**ABOUT THIS TASK:**
Omit the images, then print each record below exactly as it reads.

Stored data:
--------

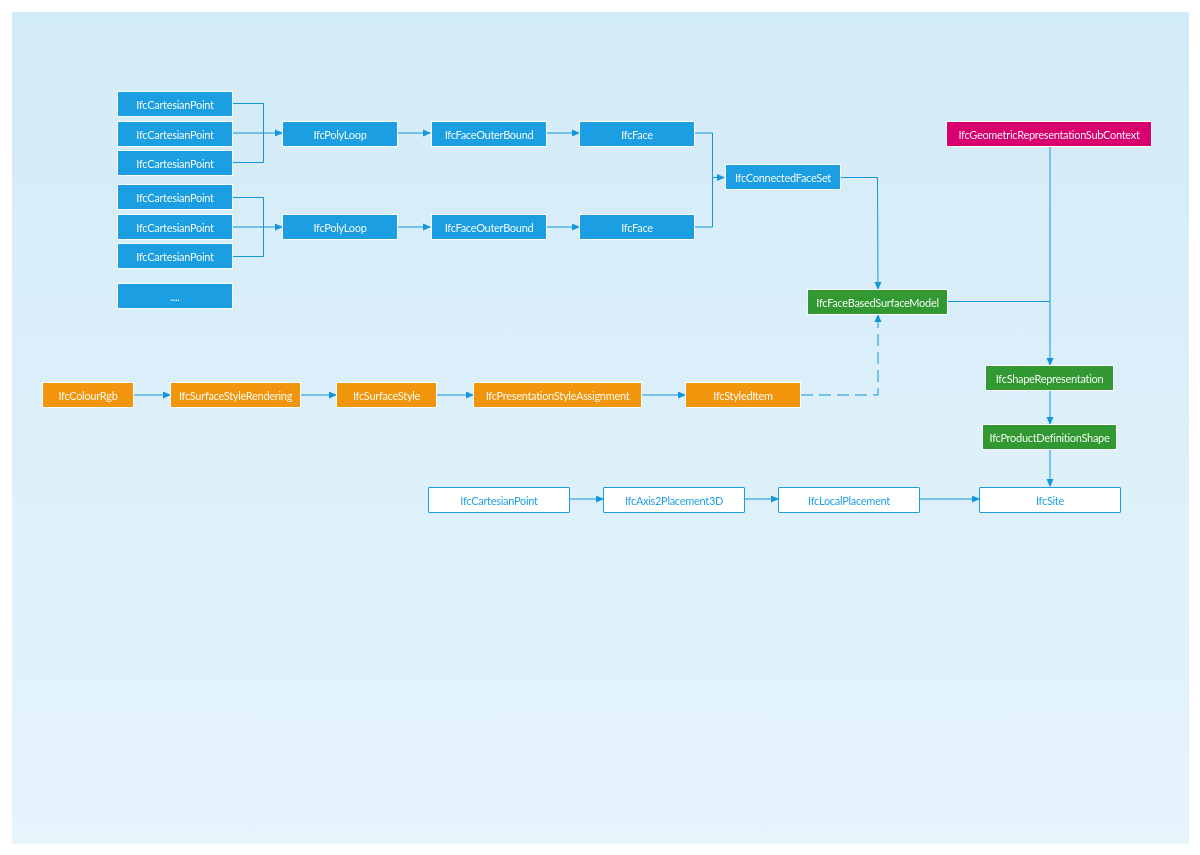
<!DOCTYPE html>
<html lang="en">
<head>
<meta charset="utf-8">
<title>IFC entity diagram</title>
<style>
:root {
  --paper: #ffffff;
  --sky-top: #d2ebf8;
  --sky-bottom: #e6f4fc;
  --geometry: #1b9fe2;
  --style: #f1950c;
  --shape: #329932;
  --context: #d8006f;
  --line: #1496da;
}
* { box-sizing: border-box; margin: 0; }
body {
  width: 1200px;
  height: 855px;
  overflow: hidden;
  background: var(--paper);
}
.diagram {
  position: relative;
  width: 1200px;
  height: 855px;
  overflow: hidden;
  font: 400 11px/1 Lato, Carlito, sans-serif;
  letter-spacing: -0.3px;
}
.panel {
  position: absolute;
  inset: 12px 11px 11px 12px;
  background: linear-gradient(var(--sky-top), var(--sky-bottom));
}
.connectors { position: absolute; inset: 0; }
.connectors path { fill: none; stroke: var(--line); stroke-width: 1; }
.connectors .arrow { marker-end: url(#arrowhead); }
.connectors .dashed { stroke-dasharray: 12 6; }
.connectors marker path { fill: var(--line); stroke: none; }
.node {
  position: absolute;
  left: var(--x);
  top: var(--y);
  width: var(--w, 116px);
  height: 26px;
  display: flex;
  align-items: center;
  justify-content: center;
  white-space: nowrap;
  color: var(--paper);
  border: 1px solid var(--paper);
}
.geometry { background: var(--geometry); }
.style { background: var(--style); }
.shape { background: var(--shape); }
.context { background: var(--context); }
.placement {
  --w: 142px;
  background: var(--paper);
  color: var(--geometry);
  border-color: var(--geometry);
  border-radius: 1px;
}
</style>
</head>
<body>
<main class="diagram">
  <div class="panel"></div>

  <svg class="connectors" width="1200" height="855" viewBox="0 0 1200 855" aria-hidden="true">
    <defs>
      <marker id="arrowhead" markerUnits="userSpaceOnUse" markerWidth="8" markerHeight="8" refX="7" refY="4" orient="auto">
        <path d="M0 0.5L8 4L0 7.5Z"/>
      </marker>
      <g id="point-merge">
        <path d="M233 103.5H263.500V162.500H233"/>
        <path class="arrow" d="M233 133H282"/>
        <path class="arrow" d="M398 133H430"/>
        <path class="arrow" d="M547 133H579"/>
      </g>
    </defs>
    <use href="#point-merge"/>
    <use href="#point-merge" y="94"/>
    <path d="M695 133H712.500V227H695"/>
    <path class="arrow" d="M712 177.500H724"/>
    <path class="arrow" d="M840 177.500H877.500L878 289"/>
    <path d="M948 301.500H1050"/>
    <path class="arrow" d="M1050 146V365"/>
    <path class="arrow" d="M1050 390V424"/>
    <path class="arrow" d="M1050 450V486"/>
    <path class="arrow" d="M134 395H170"/>
    <path class="arrow" d="M301 395H336"/>
    <path class="arrow" d="M437 395H473"/>
    <path class="arrow" d="M642 395H685"/>
    <path class="arrow dashed" d="M801 395H878V315"/>
    <path class="arrow" d="M569 499H603"/>
    <path class="arrow" d="M744 499H778"/>
    <path class="arrow" d="M919 499H979"/>
  </svg>

  <!-- Face geometry -->
  <div class="node geometry" style="--x:117px;--y:91px">IfcCartesianPoint</div>
  <div class="node geometry" style="--x:117px;--y:121px">IfcCartesianPoint</div>
  <div class="node geometry" style="--x:117px;--y:150px">IfcCartesianPoint</div>
  <div class="node geometry" style="--x:117px;--y:184px">IfcCartesianPoint</div>
  <div class="node geometry" style="--x:117px;--y:214px">IfcCartesianPoint</div>
  <div class="node geometry" style="--x:117px;--y:243px">IfcCartesianPoint</div>
  <div class="node geometry" style="--x:117px;--y:283px">....</div>
  <div class="node geometry" style="--x:282px;--y:121px">IfcPolyLoop</div>
  <div class="node geometry" style="--x:431px;--y:121px">IfcFaceOuterBound</div>
  <div class="node geometry" style="--x:579px;--y:121px">IfcFace</div>
  <div class="node geometry" style="--x:282px;--y:214px">IfcPolyLoop</div>
  <div class="node geometry" style="--x:431px;--y:214px">IfcFaceOuterBound</div>
  <div class="node geometry" style="--x:579px;--y:214px">IfcFace</div>
  <div class="node geometry" style="--x:725px;--y:164px">IfcConnectedFaceSet</div>

  <!-- Representation -->
  <div class="node context" style="--x:946px;--y:121px;--w:206px">IfcGeometricRepresentationSubContext</div>
  <div class="node shape" style="--x:807px;--y:289px;--w:141px">IfcFaceBasedSurfaceModel</div>
  <div class="node shape" style="--x:985px;--y:365px;--w:129px">IfcShapeRepresentation</div>
  <div class="node shape" style="--x:982px;--y:424px;--w:135px">IfcProductDefinitionShape</div>

  <!-- Surface style -->
  <div class="node style" style="--x:42px;--y:382px;--w:92px">IfcColourRgb</div>
  <div class="node style" style="--x:170px;--y:382px;--w:131px">IfcSurfaceStyleRendering</div>
  <div class="node style" style="--x:336px;--y:382px;--w:101px">IfcSurfaceStyle</div>
  <div class="node style" style="--x:473px;--y:382px;--w:169px">IfcPresentationStyleAssignment</div>
  <div class="node style" style="--x:685px;--y:382px">IfcStyledItem</div>

  <!-- Placement -->
  <div class="node placement" style="--x:428px;--y:487px">IfcCartesianPoint</div>
  <div class="node placement" style="--x:603px;--y:487px">IfcAxis2Placement3D</div>
  <div class="node placement" style="--x:778px;--y:487px">IfcLocalPlacement</div>
  <div class="node placement" style="--x:979px;--y:487px">IfcSite</div>
</main>
</body>
</html>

--------

**EXERCISE SOLUTION:**
<!DOCTYPE html>
<html lang="en">
<head>
<meta charset="utf-8">
<title>IFC entity diagram</title>
<style>
:root {
  --paper: #ffffff;
  --sky-top: #d2ebf8;
  --sky-bottom: #e6f4fc;
  --geometry: #1b9fe2;
  --style: #f1950c;
  --shape: #329932;
  --context: #d8006f;
  --line: #1496da;
}
* { box-sizing: border-box; margin: 0; }
body {
  width: 1200px;
  height: 855px;
  overflow: hidden;
  background: var(--paper);
}
.diagram {
  position: relative;
  width: 1200px;
  height: 855px;
  overflow: hidden;
  font: 400 11px/1 Lato, Carlito, sans-serif;
  letter-spacing: -0.3px;
}
.panel {
  position: absolute;
  inset: 12px 11px 11px 12px;
  background: linear-gradient(var(--sky-top), var(--sky-bottom));
}
.connectors { position: absolute; inset: 0; }
.connectors path { fill: none; stroke: var(--line); stroke-width: 1; }
.connectors .arrow { marker-end: url(#arrowhead); }
.connectors .dashed { stroke-dasharray: 12 6; }
.connectors marker path { fill: var(--line); stroke: none; }
.node {
  position: absolute;
  left: var(--x);
  top: var(--y);
  width: var(--w, 116px);
  height: 26px;
  display: flex;
  align-items: center;
  justify-content: center;
  white-space: nowrap;
  color: var(--paper);
  border: 1px solid var(--paper);
}
.geometry { background: var(--geometry); }
.style { background: var(--style); }
.shape { background: var(--shape); }
.context { background: var(--context); }
.placement {
  --w: 142px;
  background: var(--paper);
  color: var(--geometry);
  border-color: var(--geometry);
  border-radius: 1px;
}
</style>
</head>
<body>
<main class="diagram">
  <div class="panel"></div>

  <svg class="connectors" width="1200" height="855" viewBox="0 0 1200 855" aria-hidden="true">
    <defs>
      <marker id="arrowhead" markerUnits="userSpaceOnUse" markerWidth="8" markerHeight="8" refX="7" refY="4" orient="auto">
        <path d="M0 0.5L8 4L0 7.5Z"/>
      </marker>
      <g id="point-merge">
        <path d="M233 103.5H263.500V162.500H233"/>
        <path class="arrow" d="M233 133H282"/>
        <path class="arrow" d="M398 133H430"/>
        <path class="arrow" d="M547 133H579"/>
      </g>
    </defs>
    <use href="#point-merge"/>
    <use href="#point-merge" y="94"/>
    <path d="M695 133H712.500V227H695"/>
    <path class="arrow" d="M712 177.500H724"/>
    <path class="arrow" d="M840 177.500H877.500L878 289"/>
    <path d="M948 301.500H1050"/>
    <path class="arrow" d="M1050 146V365"/>
    <path class="arrow" d="M1050 390V424"/>
    <path class="arrow" d="M1050 450V486"/>
    <path class="arrow" d="M134 395H170"/>
    <path class="arrow" d="M301 395H336"/>
    <path class="arrow" d="M437 395H473"/>
    <path class="arrow" d="M642 395H685"/>
    <path class="arrow dashed" d="M801 395H878V315"/>
    <path class="arrow" d="M569 499H603"/>
    <path class="arrow" d="M744 499H778"/>
    <path class="arrow" d="M919 499H979"/>
  </svg>

  <!-- Face geometry -->
  <div class="node geometry" style="--x:117px;--y:91px">IfcCartesianPoint</div>
  <div class="node geometry" style="--x:117px;--y:121px">IfcCartesianPoint</div>
  <div class="node geometry" style="--x:117px;--y:150px">IfcCartesianPoint</div>
  <div class="node geometry" style="--x:117px;--y:184px">IfcCartesianPoint</div>
  <div class="node geometry" style="--x:117px;--y:214px">IfcCartesianPoint</div>
  <div class="node geometry" style="--x:117px;--y:243px">IfcCartesianPoint</div>
  <div class="node geometry" style="--x:117px;--y:283px">....</div>
  <div class="node geometry" style="--x:282px;--y:121px">IfcPolyLoop</div>
  <div class="node geometry" style="--x:431px;--y:121px">IfcFaceOuterBound</div>
  <div class="node geometry" style="--x:579px;--y:121px">IfcFace</div>
  <div class="node geometry" style="--x:282px;--y:214px">IfcPolyLoop</div>
  <div class="node geometry" style="--x:431px;--y:214px">IfcFaceOuterBound</div>
  <div class="node geometry" style="--x:579px;--y:214px">IfcFace</div>
  <div class="node geometry" style="--x:725px;--y:164px">IfcConnectedFaceSet</div>

  <!-- Representation -->
  <div class="node context" style="--x:946px;--y:121px;--w:206px">IfcGeometricRepresentationSubContext</div>
  <div class="node shape" style="--x:807px;--y:289px;--w:141px">IfcFaceBasedSurfaceModel</div>
  <div class="node shape" style="--x:985px;--y:365px;--w:129px">IfcShapeRepresentation</div>
  <div class="node shape" style="--x:982px;--y:424px;--w:135px">IfcProductDefinitionShape</div>

  <!-- Surface style -->
  <div class="node style" style="--x:42px;--y:382px;--w:92px">IfcColourRgb</div>
  <div class="node style" style="--x:170px;--y:382px;--w:131px">IfcSurfaceStyleRendering</div>
  <div class="node style" style="--x:336px;--y:382px;--w:101px">IfcSurfaceStyle</div>
  <div class="node style" style="--x:473px;--y:382px;--w:169px">IfcPresentationStyleAssignment</div>
  <div class="node style" style="--x:685px;--y:382px">IfcStyledItem</div>

  <!-- Placement -->
  <div class="node placement" style="--x:428px;--y:487px">IfcCartesianPoint</div>
  <div class="node placement" style="--x:603px;--y:487px">IfcAxis2Placement3D</div>
  <div class="node placement" style="--x:778px;--y:487px">IfcLocalPlacement</div>
  <div class="node placement" style="--x:979px;--y:487px">IfcSite</div>
</main>
</body>
</html>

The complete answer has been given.